BEGIN EXERCISE INPUTS

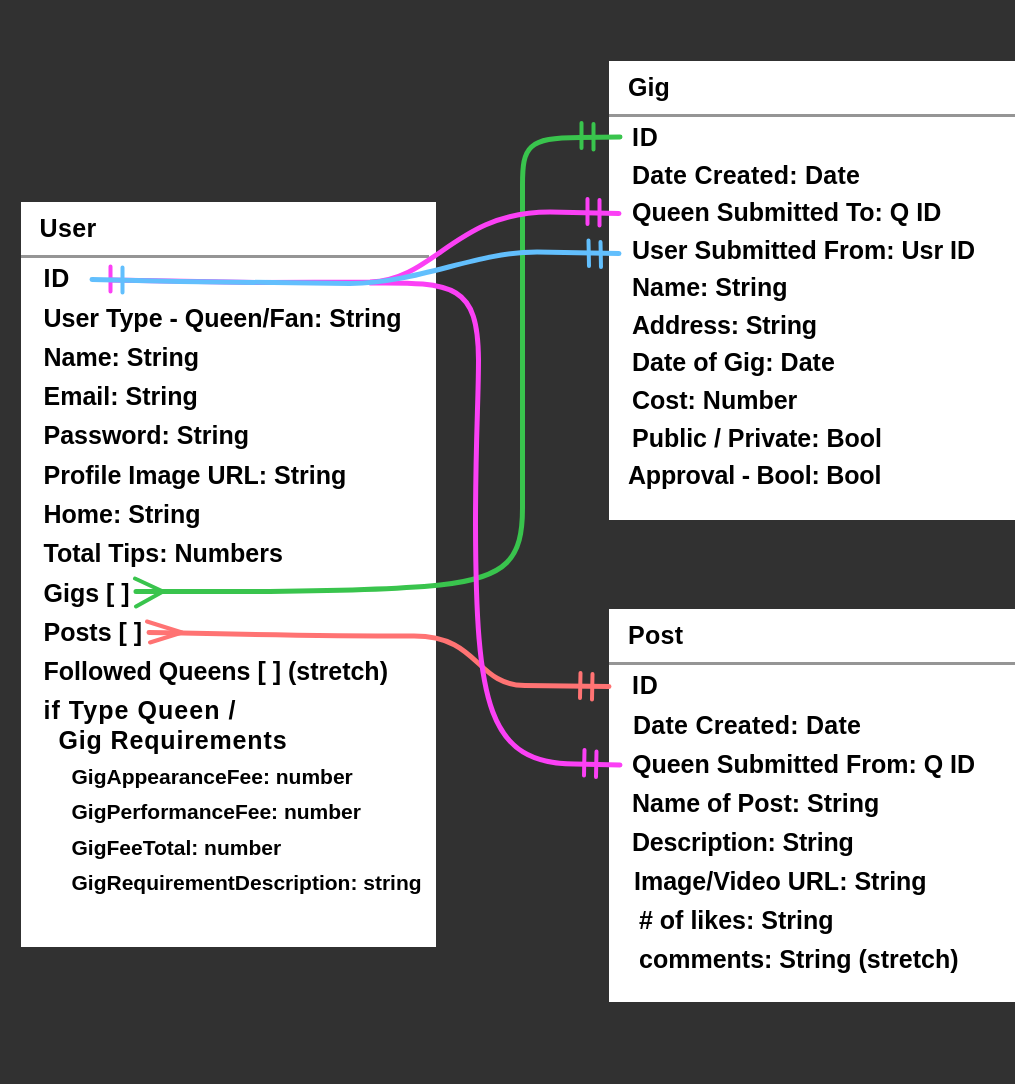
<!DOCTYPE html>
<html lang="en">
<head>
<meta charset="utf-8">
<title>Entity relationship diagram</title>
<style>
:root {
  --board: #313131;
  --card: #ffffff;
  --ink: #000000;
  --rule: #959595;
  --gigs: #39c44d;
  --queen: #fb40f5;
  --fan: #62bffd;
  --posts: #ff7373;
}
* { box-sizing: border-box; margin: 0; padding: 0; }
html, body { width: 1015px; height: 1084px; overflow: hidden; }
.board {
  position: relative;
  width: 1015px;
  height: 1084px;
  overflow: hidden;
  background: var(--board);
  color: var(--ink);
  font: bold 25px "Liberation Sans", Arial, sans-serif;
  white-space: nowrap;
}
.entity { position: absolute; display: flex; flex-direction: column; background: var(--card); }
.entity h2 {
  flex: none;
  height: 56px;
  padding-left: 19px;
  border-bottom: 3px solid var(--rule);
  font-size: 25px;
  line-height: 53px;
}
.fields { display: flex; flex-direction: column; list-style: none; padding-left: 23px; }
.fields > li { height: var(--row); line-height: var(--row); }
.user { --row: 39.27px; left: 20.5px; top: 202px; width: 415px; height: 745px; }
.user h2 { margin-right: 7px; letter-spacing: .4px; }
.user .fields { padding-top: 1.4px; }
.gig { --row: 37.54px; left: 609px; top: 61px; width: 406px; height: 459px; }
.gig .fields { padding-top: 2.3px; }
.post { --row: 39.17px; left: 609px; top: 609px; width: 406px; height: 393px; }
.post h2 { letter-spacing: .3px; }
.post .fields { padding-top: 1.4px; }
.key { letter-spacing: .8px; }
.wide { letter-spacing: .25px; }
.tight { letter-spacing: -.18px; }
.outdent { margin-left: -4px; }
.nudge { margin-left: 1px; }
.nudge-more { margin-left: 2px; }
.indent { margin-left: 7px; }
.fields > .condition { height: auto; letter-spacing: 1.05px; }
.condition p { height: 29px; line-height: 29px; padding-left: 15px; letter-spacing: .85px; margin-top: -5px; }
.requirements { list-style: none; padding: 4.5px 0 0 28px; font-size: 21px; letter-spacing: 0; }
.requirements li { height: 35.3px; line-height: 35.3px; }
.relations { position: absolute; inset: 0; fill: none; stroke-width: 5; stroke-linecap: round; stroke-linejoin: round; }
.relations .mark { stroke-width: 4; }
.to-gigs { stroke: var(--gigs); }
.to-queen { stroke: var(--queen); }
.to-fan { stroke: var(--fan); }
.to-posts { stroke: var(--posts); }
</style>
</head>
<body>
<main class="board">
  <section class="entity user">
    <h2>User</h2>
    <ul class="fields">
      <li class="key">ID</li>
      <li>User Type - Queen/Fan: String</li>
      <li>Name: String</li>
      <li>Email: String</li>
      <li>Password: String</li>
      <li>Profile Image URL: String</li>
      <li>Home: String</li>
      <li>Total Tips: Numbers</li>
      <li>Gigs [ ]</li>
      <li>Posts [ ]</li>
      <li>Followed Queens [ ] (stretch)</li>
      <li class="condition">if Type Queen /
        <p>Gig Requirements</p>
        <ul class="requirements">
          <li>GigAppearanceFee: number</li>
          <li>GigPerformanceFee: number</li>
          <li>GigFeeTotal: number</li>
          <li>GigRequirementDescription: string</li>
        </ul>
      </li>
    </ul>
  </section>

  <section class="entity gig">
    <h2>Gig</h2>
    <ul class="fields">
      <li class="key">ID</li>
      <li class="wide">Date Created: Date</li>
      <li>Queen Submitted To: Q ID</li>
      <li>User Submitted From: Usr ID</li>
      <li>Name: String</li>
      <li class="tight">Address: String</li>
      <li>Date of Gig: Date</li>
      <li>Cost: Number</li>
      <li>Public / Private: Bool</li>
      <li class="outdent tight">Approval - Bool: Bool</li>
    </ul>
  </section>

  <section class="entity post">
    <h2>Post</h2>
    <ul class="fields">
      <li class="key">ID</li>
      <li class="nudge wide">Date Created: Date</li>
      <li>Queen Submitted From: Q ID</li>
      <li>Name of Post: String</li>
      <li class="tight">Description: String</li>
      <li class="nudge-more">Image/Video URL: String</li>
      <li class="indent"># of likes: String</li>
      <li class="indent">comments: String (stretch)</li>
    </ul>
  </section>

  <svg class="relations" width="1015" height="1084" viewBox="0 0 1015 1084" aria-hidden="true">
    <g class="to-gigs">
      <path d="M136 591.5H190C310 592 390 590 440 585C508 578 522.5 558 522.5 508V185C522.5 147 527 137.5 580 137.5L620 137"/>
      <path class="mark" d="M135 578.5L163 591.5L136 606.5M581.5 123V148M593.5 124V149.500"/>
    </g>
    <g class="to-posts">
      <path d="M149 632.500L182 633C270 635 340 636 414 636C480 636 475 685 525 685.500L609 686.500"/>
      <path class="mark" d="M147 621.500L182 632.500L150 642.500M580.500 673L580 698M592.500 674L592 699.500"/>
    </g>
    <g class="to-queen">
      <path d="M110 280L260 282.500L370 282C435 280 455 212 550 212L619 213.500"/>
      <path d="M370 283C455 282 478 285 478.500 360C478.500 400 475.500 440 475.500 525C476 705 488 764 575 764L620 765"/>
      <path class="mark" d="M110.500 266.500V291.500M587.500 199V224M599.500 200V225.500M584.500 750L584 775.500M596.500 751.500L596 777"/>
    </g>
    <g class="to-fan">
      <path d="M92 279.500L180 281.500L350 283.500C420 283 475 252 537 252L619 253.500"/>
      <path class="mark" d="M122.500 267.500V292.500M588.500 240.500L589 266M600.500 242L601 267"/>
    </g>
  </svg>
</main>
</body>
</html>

END EXERCISE INPUTS

**TO DO**
Write every line of the data out again exactly, leaving out all images.

**SOLUTION FOR THIS PROBLEM**
<!DOCTYPE html>
<html lang="en">
<head>
<meta charset="utf-8">
<title>Entity relationship diagram</title>
<style>
:root {
  --board: #313131;
  --card: #ffffff;
  --ink: #000000;
  --rule: #959595;
  --gigs: #39c44d;
  --queen: #fb40f5;
  --fan: #62bffd;
  --posts: #ff7373;
}
* { box-sizing: border-box; margin: 0; padding: 0; }
html, body { width: 1015px; height: 1084px; overflow: hidden; }
.board {
  position: relative;
  width: 1015px;
  height: 1084px;
  overflow: hidden;
  background: var(--board);
  color: var(--ink);
  font: bold 25px "Liberation Sans", Arial, sans-serif;
  white-space: nowrap;
}
.entity { position: absolute; display: flex; flex-direction: column; background: var(--card); }
.entity h2 {
  flex: none;
  height: 56px;
  padding-left: 19px;
  border-bottom: 3px solid var(--rule);
  font-size: 25px;
  line-height: 53px;
}
.fields { display: flex; flex-direction: column; list-style: none; padding-left: 23px; }
.fields > li { height: var(--row); line-height: var(--row); }
.user { --row: 39.27px; left: 20.5px; top: 202px; width: 415px; height: 745px; }
.user h2 { margin-right: 7px; letter-spacing: .4px; }
.user .fields { padding-top: 1.4px; }
.gig { --row: 37.54px; left: 609px; top: 61px; width: 406px; height: 459px; }
.gig .fields { padding-top: 2.3px; }
.post { --row: 39.17px; left: 609px; top: 609px; width: 406px; height: 393px; }
.post h2 { letter-spacing: .3px; }
.post .fields { padding-top: 1.4px; }
.key { letter-spacing: .8px; }
.wide { letter-spacing: .25px; }
.tight { letter-spacing: -.18px; }
.outdent { margin-left: -4px; }
.nudge { margin-left: 1px; }
.nudge-more { margin-left: 2px; }
.indent { margin-left: 7px; }
.fields > .condition { height: auto; letter-spacing: 1.05px; }
.condition p { height: 29px; line-height: 29px; padding-left: 15px; letter-spacing: .85px; margin-top: -5px; }
.requirements { list-style: none; padding: 4.5px 0 0 28px; font-size: 21px; letter-spacing: 0; }
.requirements li { height: 35.3px; line-height: 35.3px; }
.relations { position: absolute; inset: 0; fill: none; stroke-width: 5; stroke-linecap: round; stroke-linejoin: round; }
.relations .mark { stroke-width: 4; }
.to-gigs { stroke: var(--gigs); }
.to-queen { stroke: var(--queen); }
.to-fan { stroke: var(--fan); }
.to-posts { stroke: var(--posts); }
</style>
</head>
<body>
<main class="board">
  <section class="entity user">
    <h2>User</h2>
    <ul class="fields">
      <li class="key">ID</li>
      <li>User Type - Queen/Fan: String</li>
      <li>Name: String</li>
      <li>Email: String</li>
      <li>Password: String</li>
      <li>Profile Image URL: String</li>
      <li>Home: String</li>
      <li>Total Tips: Numbers</li>
      <li>Gigs [ ]</li>
      <li>Posts [ ]</li>
      <li>Followed Queens [ ] (stretch)</li>
      <li class="condition">if Type Queen /
        <p>Gig Requirements</p>
        <ul class="requirements">
          <li>GigAppearanceFee: number</li>
          <li>GigPerformanceFee: number</li>
          <li>GigFeeTotal: number</li>
          <li>GigRequirementDescription: string</li>
        </ul>
      </li>
    </ul>
  </section>

  <section class="entity gig">
    <h2>Gig</h2>
    <ul class="fields">
      <li class="key">ID</li>
      <li class="wide">Date Created: Date</li>
      <li>Queen Submitted To: Q ID</li>
      <li>User Submitted From: Usr ID</li>
      <li>Name: String</li>
      <li class="tight">Address: String</li>
      <li>Date of Gig: Date</li>
      <li>Cost: Number</li>
      <li>Public / Private: Bool</li>
      <li class="outdent tight">Approval - Bool: Bool</li>
    </ul>
  </section>

  <section class="entity post">
    <h2>Post</h2>
    <ul class="fields">
      <li class="key">ID</li>
      <li class="nudge wide">Date Created: Date</li>
      <li>Queen Submitted From: Q ID</li>
      <li>Name of Post: String</li>
      <li class="tight">Description: String</li>
      <li class="nudge-more">Image/Video URL: String</li>
      <li class="indent"># of likes: String</li>
      <li class="indent">comments: String (stretch)</li>
    </ul>
  </section>

  <svg class="relations" width="1015" height="1084" viewBox="0 0 1015 1084" aria-hidden="true">
    <g class="to-gigs">
      <path d="M136 591.5H190C310 592 390 590 440 585C508 578 522.5 558 522.5 508V185C522.5 147 527 137.5 580 137.5L620 137"/>
      <path class="mark" d="M135 578.5L163 591.5L136 606.5M581.5 123V148M593.5 124V149.500"/>
    </g>
    <g class="to-posts">
      <path d="M149 632.500L182 633C270 635 340 636 414 636C480 636 475 685 525 685.500L609 686.500"/>
      <path class="mark" d="M147 621.500L182 632.500L150 642.500M580.500 673L580 698M592.500 674L592 699.500"/>
    </g>
    <g class="to-queen">
      <path d="M110 280L260 282.500L370 282C435 280 455 212 550 212L619 213.500"/>
      <path d="M370 283C455 282 478 285 478.500 360C478.500 400 475.500 440 475.500 525C476 705 488 764 575 764L620 765"/>
      <path class="mark" d="M110.500 266.500V291.500M587.500 199V224M599.500 200V225.500M584.500 750L584 775.500M596.500 751.500L596 777"/>
    </g>
    <g class="to-fan">
      <path d="M92 279.500L180 281.500L350 283.500C420 283 475 252 537 252L619 253.500"/>
      <path class="mark" d="M122.500 267.500V292.500M588.500 240.500L589 266M600.500 242L601 267"/>
    </g>
  </svg>
</main>
</body>
</html>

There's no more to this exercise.